"""
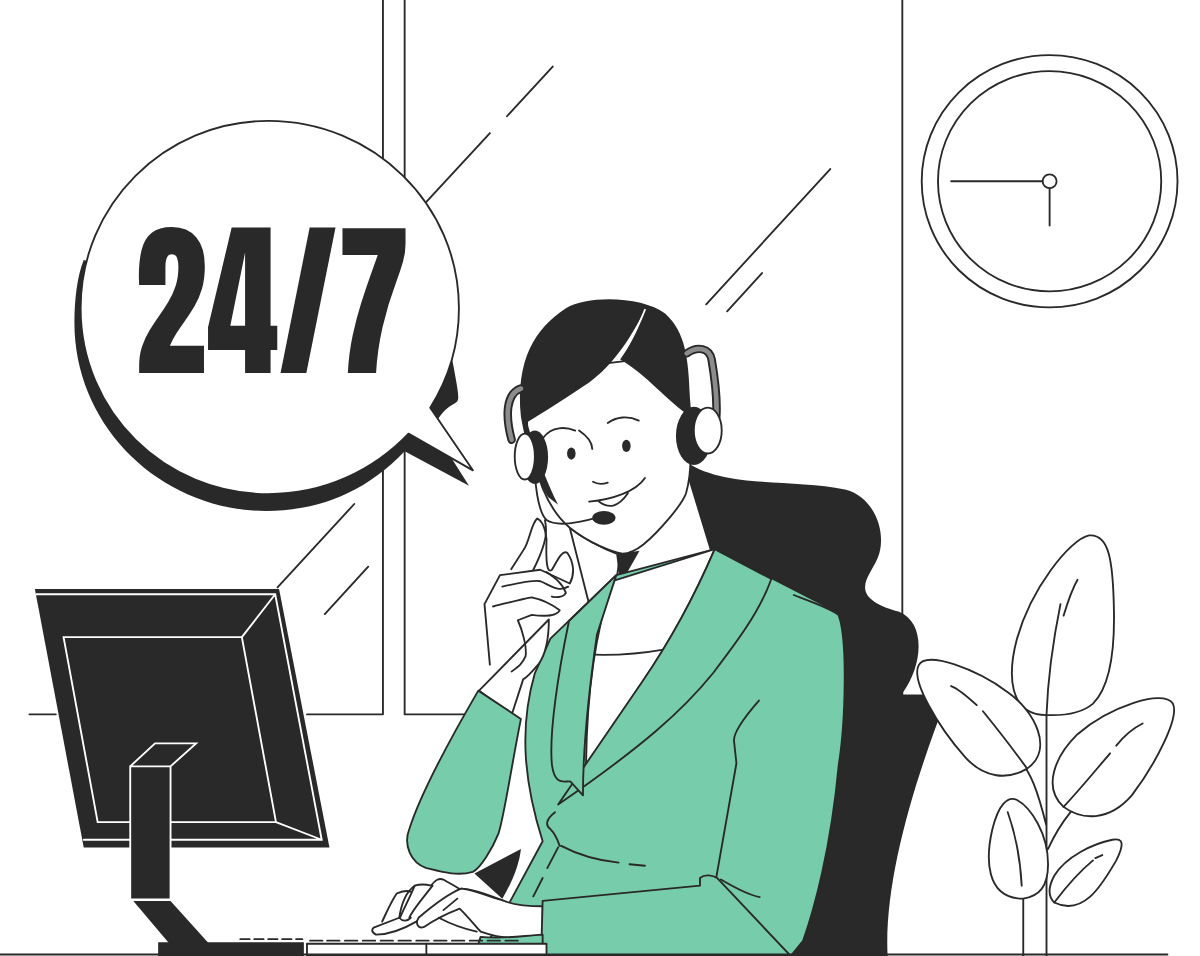
<!DOCTYPE html>
<html lang="en">
<head>
<meta charset="utf-8">
<title>Round-the-Clock Support</title>
<link rel="stylesheet" href="https://fonts.googleapis.com/css2?family=Anton&display=swap">
<style>
  :root {
    --ink: #292929;
    --paper: #ffffff;
    --jacket: #77cdab;
    --band: #8c8c8c;
  }
  html, body {
    margin: 0;
    padding: 0;
    width: 1200px;
    height: 956px;
    overflow: hidden;
    background: var(--paper);
  }
  .scene {
    display: block;
    width: 1200px;
    height: 956px;
  }
  .line { fill: none; stroke: var(--ink); stroke-width: 2.4; stroke-linecap: round; stroke-linejoin: round; }
  .fill-ink { fill: var(--ink); }
  .fill-paper { fill: var(--paper); stroke: var(--ink); stroke-width: 2.4; stroke-linejoin: round; }
  .fill-jacket { fill: var(--jacket); stroke: var(--ink); stroke-width: 2.4; stroke-linejoin: round; }
  .hi { fill: none; stroke: var(--paper); stroke-width: 2.4; stroke-linecap: round; }
  .badge-text {
    font-family: "Anton", "Oswald", sans-serif;
    font-size: 220px;
    fill: var(--ink);
  }
</style>
</head>
<body>
<svg class="scene" viewBox="0 0 1548 1250" preserveAspectRatio="none" role="img" aria-label="Support agent with headset working at a computer, 24/7 speech bubble">
  <defs>
    <path id="leaf" d="M0 0 C-40 -30 -60 -110 -20 -170 C10 -215 40 -220 50 -180 C60 -130 55 -60 35 -30 C25 -10 12 -2 0 0 Z"/>
  </defs>

  <!-- window frame -->
  <g class="window">
    <path class="line" d="M494 0 V934 M522 0 V934 M1164 0 V908 M38 934 H72 M396 934 H494 M522 934 H620"/>
    <path class="line" d="M713 87 L654 152 M632 174 L550 264 M1071 221 L911 398 M983 357 L938 407 M457 659 L358 768 M475 741 L419 803"/>
  </g>

  <!-- wall clock -->
  <g class="clock">
    <circle class="line" cx="1354" cy="237" r="165"/>
    <circle class="line" cx="1354" cy="237" r="144"/>
    <path class="line" d="M1227 237 H1345 M1354 246 V295"/>
    <circle class="fill-paper" cx="1354" cy="237" r="9"/>
  </g>

  <!-- speech bubble -->
  <g class="speech-bubble">
    <path class="fill-ink" d="M583 468 C600 560 590 500 558 560 L605 635 L522 590 C470 645 410 668 343 668 C210 668 96 560 96 422 C96 390 100 360 108 340 Z"/>
    <path class="fill-paper" d="M527 567 C482 615 418 646 346 646 C212 646 104 538 104 403 C104 268 212 158 346 158 C482 158 592 268 592 403 C592 452 578 496 555 533 L610 615 Z"/>
    <text class="badge-text" x="174" y="488" textLength="354" lengthAdjust="spacingAndGlyphs">24/7</text>
  </g>

  <!-- chair back -->
  <path class="fill-ink" d="M1120 908 H1223 C1180 1020 1140 1150 1145 1250 H1010 Z"/>

  <!-- plant -->
  <g class="plant">
    <path class="line" d="M1350 1250 V935 M1320 1250 V1175 M1350 1080 C1340 1040 1330 1005 1310 990 M1352 1110 C1370 1070 1390 1050 1420 1020"/>
    <path class="fill-paper" d="M1350 935 C1300 935 1300 880 1312 835 C1330 770 1380 705 1405 700 C1430 698 1436 730 1437 800 C1438 860 1430 900 1410 920 C1395 933 1375 936 1350 935 Z"/>
    <path class="line" d="M1350 935 C1352 880 1360 830 1368 790 M1372 805 C1378 785 1383 770 1390 758"/>
    <path class="fill-paper" d="M1325 1005 C1360 980 1335 930 1300 905 C1260 875 1195 850 1185 870 C1175 890 1210 950 1245 990 C1270 1018 1300 1020 1325 1005 Z"/>
    <path class="line" d="M1325 1005 C1300 970 1280 945 1268 930 M1260 922 C1245 908 1235 900 1227 897"/>
    <path class="fill-paper" d="M1372 1055 C1345 1030 1360 990 1390 960 C1430 925 1500 900 1513 920 C1522 938 1490 1000 1460 1040 C1430 1075 1395 1072 1372 1055 Z"/>
    <path class="line" d="M1372 1055 C1395 1030 1415 1005 1432 985 M1440 975 C1450 962 1462 952 1474 946"/>
    <path class="fill-paper" d="M1320 1175 C1270 1175 1272 1120 1280 1085 C1288 1052 1300 1040 1312 1046 C1330 1056 1352 1090 1352 1130 C1352 1160 1340 1172 1320 1175 Z"/>
    <path class="line" d="M1318 1158 C1316 1120 1308 1085 1300 1062"/>
    <path class="fill-paper" d="M1360 1180 C1400 1200 1425 1150 1440 1125 C1450 1105 1450 1095 1435 1098 C1410 1103 1375 1120 1360 1145 C1352 1160 1352 1172 1360 1180 Z"/>
    <path class="line" d="M1360 1180 C1375 1160 1392 1140 1410 1125 M1413 1122 L1422 1118"/>
  </g>

  <!-- woman -->
  <g class="agent">
    <!-- hair behind -->
    <path class="fill-ink" d="M880 600 C930 640 1020 625 1090 640 C1130 650 1145 700 1132 730 C1122 755 1090 780 1160 800 C1195 815 1190 870 1165 905 L1020 1250 L980 1250 L940 800 Z"/>
    <!-- neck -->
    <path class="fill-paper" d="M735 690 C760 710 790 722 800 726 L795 760 L760 790 Z"/>
    <path class="fill-ink" d="M795 725 L825 720 L800 765 Z"/>
    <!-- jacket body -->
    <path class="fill-jacket" d="M795 752 L922 718 L1080 800 C1095 830 1090 950 1082 1000 C1072 1110 1050 1190 1036 1230 L1020 1250 H620 L700 1100 C675 1020 670 950 690 880 L710 835 Z"/>
    <path class="fill-paper" d="M790 760 C770 820 757 900 756 1000 L830 890 C870 830 900 770 922 718 Z"/>
    <path class="line" d="M766 856 C800 857 830 854 858 849"/>
    <!-- lapels -->
    <path class="fill-jacket" d="M922 718 L995 757 C980 800 950 840 920 880 C880 930 830 975 720 1052 L828 892 C870 830 900 770 922 718 Z"/>
    <path class="fill-jacket" d="M795 752 L734 812 C720 880 708 960 712 1000 C716 1030 730 1020 736 1022 L752 1040 C752 980 760 900 770 830 Z"/>
    <path class="line" d="M1024 778 C1050 788 1075 797 1083 805 M979 916 C960 938 945 960 947 970 L950 998 L923 1153 M930 1150 C950 1162 965 1170 980 1173 M716 1062 C703 1072 704 1080 710 1084 C716 1090 720 1100 722 1106 M724 1106 C750 1120 780 1126 798 1128 M812 1130 L832 1132 M720 1108 L706 1135 M700 1148 L688 1172 M988 1218 C995 1232 1010 1244 1020 1250"/>
    <!-- face -->
    <path class="fill-paper" d="M680 560 C690 620 705 665 735 690 C760 710 790 722 803 724 C815 724 825 716 830 712 C850 695 880 660 885 645 C892 620 892 590 888 560 L870 470 C830 470 720 470 680 520 Z"/>
    <!-- hair top and fringe -->
    <path class="fill-ink" d="M672 545 C665 470 690 430 730 403 C760 385 830 388 858 410 C885 435 888 470 890 520 L892 545 C860 525 835 490 800 470 C820 440 830 410 832 405 C805 460 780 485 760 500 C730 520 700 540 680 552 C690 590 705 630 720 660 L707 650 C690 620 680 590 672 545 Z"/>
    <path class="hi" d="M832 405 C822 430 810 455 800 467"/>
    <!-- features -->
    <path class="line" d="M701 572 C712 557 730 558 742 563 M747 563 C757 570 764 578 764 587 M784 553 C795 545 810 543 824 550 M765 630 C770 633 778 633 784 631 M760 656 C790 653 820 643 832 625 M773 656 C785 665 797 664 810 645"/>
    <ellipse class="fill-ink" cx="737" cy="593" rx="5.5" ry="8"/>
    <ellipse class="fill-ink" cx="808" cy="583" rx="5.5" ry="8"/>
    <!-- headset -->
    <path d="M660 575 C652 545 652 515 672 508 M886 462 C900 452 915 455 918 470 C923 500 925 530 924 545" fill="none" stroke="var(--ink)" stroke-width="11" stroke-linecap="round"/>
    <path d="M660 575 C652 545 652 515 672 508 M886 462 C900 452 915 455 918 470 C923 500 925 530 924 545" fill="none" stroke="var(--band)" stroke-width="6" stroke-linecap="round"/>
    <ellipse class="fill-ink" cx="895" cy="570" rx="23" ry="38"/>
    <ellipse class="fill-paper" cx="913" cy="563" rx="18" ry="30"/>
    <ellipse class="fill-ink" cx="690" cy="598" rx="17" ry="35"/>
    <ellipse class="fill-paper" cx="677" cy="597" rx="13" ry="30"/>
    <path class="line" d="M690 620 C692 650 697 672 705 680 C720 690 750 682 770 677"/>
    <ellipse class="fill-ink" cx="779" cy="677" rx="15" ry="9"/>
    <!-- raised hand -->
    <path class="fill-paper" d="M632 870 L625 790 L645 752 L697 745 L735 763 C742 750 740 735 732 723 C725 718 718 735 712 745 C706 750 704 738 705 705 C703 688 698 680 693 678 C685 685 683 708 676 718 L659 745 M708 810 C708 835 704 855 695 868 C685 880 680 886 675 888 L660 935 L618 903 Z"/>
    <path class="line" d="M648 767 C670 762 690 758 697 760 C710 765 720 775 733 767 M636 793 C660 787 678 782 686 781 C700 784 712 790 722 798 C718 806 700 806 686 804 L668 811 C673 822 680 845 678 858 C674 868 668 872 660 878 M705 748 C715 755 725 762 730 775 C728 780 720 782 712 780 M703 680 C705 690 705 700 702 710 C698 725 692 737 688 745"/>
    <!-- left sleeve -->
    <path class="fill-jacket" d="M617 903 L672 940 C660 1000 650 1070 643 1090 C635 1110 620 1135 610 1140 C590 1146 570 1140 550 1135 C530 1128 520 1105 528 1084 C545 1030 590 950 617 903 Z"/>
    <path class="fill-ink" d="M612 1142 L672 1110 C670 1130 660 1155 648 1175 Z"/>
    <!-- typing hands -->
    <path class="fill-paper" d="M650 1178 C630 1170 605 1162 595 1162 C580 1168 560 1190 537 1205 C520 1215 500 1222 485 1222 C478 1218 480 1215 482 1213 L515 1200 C518 1180 525 1165 535 1158 C545 1155 556 1158 556 1158 C562 1150 566 1148 572 1150 C580 1155 590 1160 598 1166 L650 1178 Z"/>
    <path class="fill-paper" d="M700 1185 C680 1185 660 1182 650 1178 C630 1172 605 1162 595 1162 C575 1170 555 1187 540 1200 C535 1208 540 1215 547 1212 C560 1203 575 1195 593 1188 C605 1200 615 1213 620 1218 C640 1225 655 1228 670 1225 L700 1225 Z"/>
    <path class="line" d="M493 1205 C500 1190 505 1178 512 1168 C520 1165 526 1164 530 1166 M515 1200 C520 1206 526 1204 530 1200 M535 1158 C528 1175 520 1190 516 1200 M558 1158 C545 1175 532 1190 528 1200 M566 1200 C585 1210 600 1215 615 1218 M590 1175 L572 1190"/>
    <path class="fill-jacket" d="M700 1178 L903 1158 L903 1148 C910 1142 920 1145 925 1148 L1020 1250 H698 Z"/>
    <path class="fill-jacket" d="M620 1225 C650 1228 670 1224 700 1222 V1250 H612 Z"/>
  </g>

  <!-- monitor -->
  <g class="monitor">
    <path class="fill-ink" d="M45 770 H360 L425 1108 H108 Z"/>
    <path class="hi" d="M47 777 H355 L415 1098 H108 M82 833 H312 L356 1075 H126 Z M312 833 L355 777 M356 1075 L415 1098"/>
    <path class="fill-ink" d="M168 1002 H220 V1176 H168 Z M168 1002 L200 972 H253 L220 1002 Z"/>
    <path class="hi" d="M168 1002 H220 V1176 H168 Z M168 1002 L200 972 H253 L220 1002"/>
    <path class="fill-ink" d="M172 1178 H220 L284 1250 H232 Z"/>
    <path class="fill-ink" d="M204 1232 H392 V1250 H204 Z"/>
  </g>

  <!-- keyboard and desk -->
  <g class="keyboard">
    <path class="fill-paper" d="M396 1234 H705 V1250 H396 Z"/>
    <path class="line" d="M550 1234 V1250 M400 1230 H416 M422 1230 H438 M445 1230 H461 M468 1230 H484 M491 1230 H507 M514 1230 H530 M537 1230 H553 M560 1230 H576 M583 1230 H599 M606 1230 H622 M629 1230 H645 M652 1230 H668"/>
    <path class="line" d="M310 1228 H390" stroke-dasharray="12 6"/>
  </g>
  <path class="line" d="M0 1248 H1506"/>
</svg>
</body>
</html>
"""
Show the lines from the data above that contain the string "band".

    --band: #8c8c8c;
    <path d="M660 575 C652 545 652 515 672 508 M886 462 C900 452 915 455 918 470 C923 500 925 530 924 545" fill="none" stroke="var(--band)" stroke-width="6" stroke-linecap="round"/>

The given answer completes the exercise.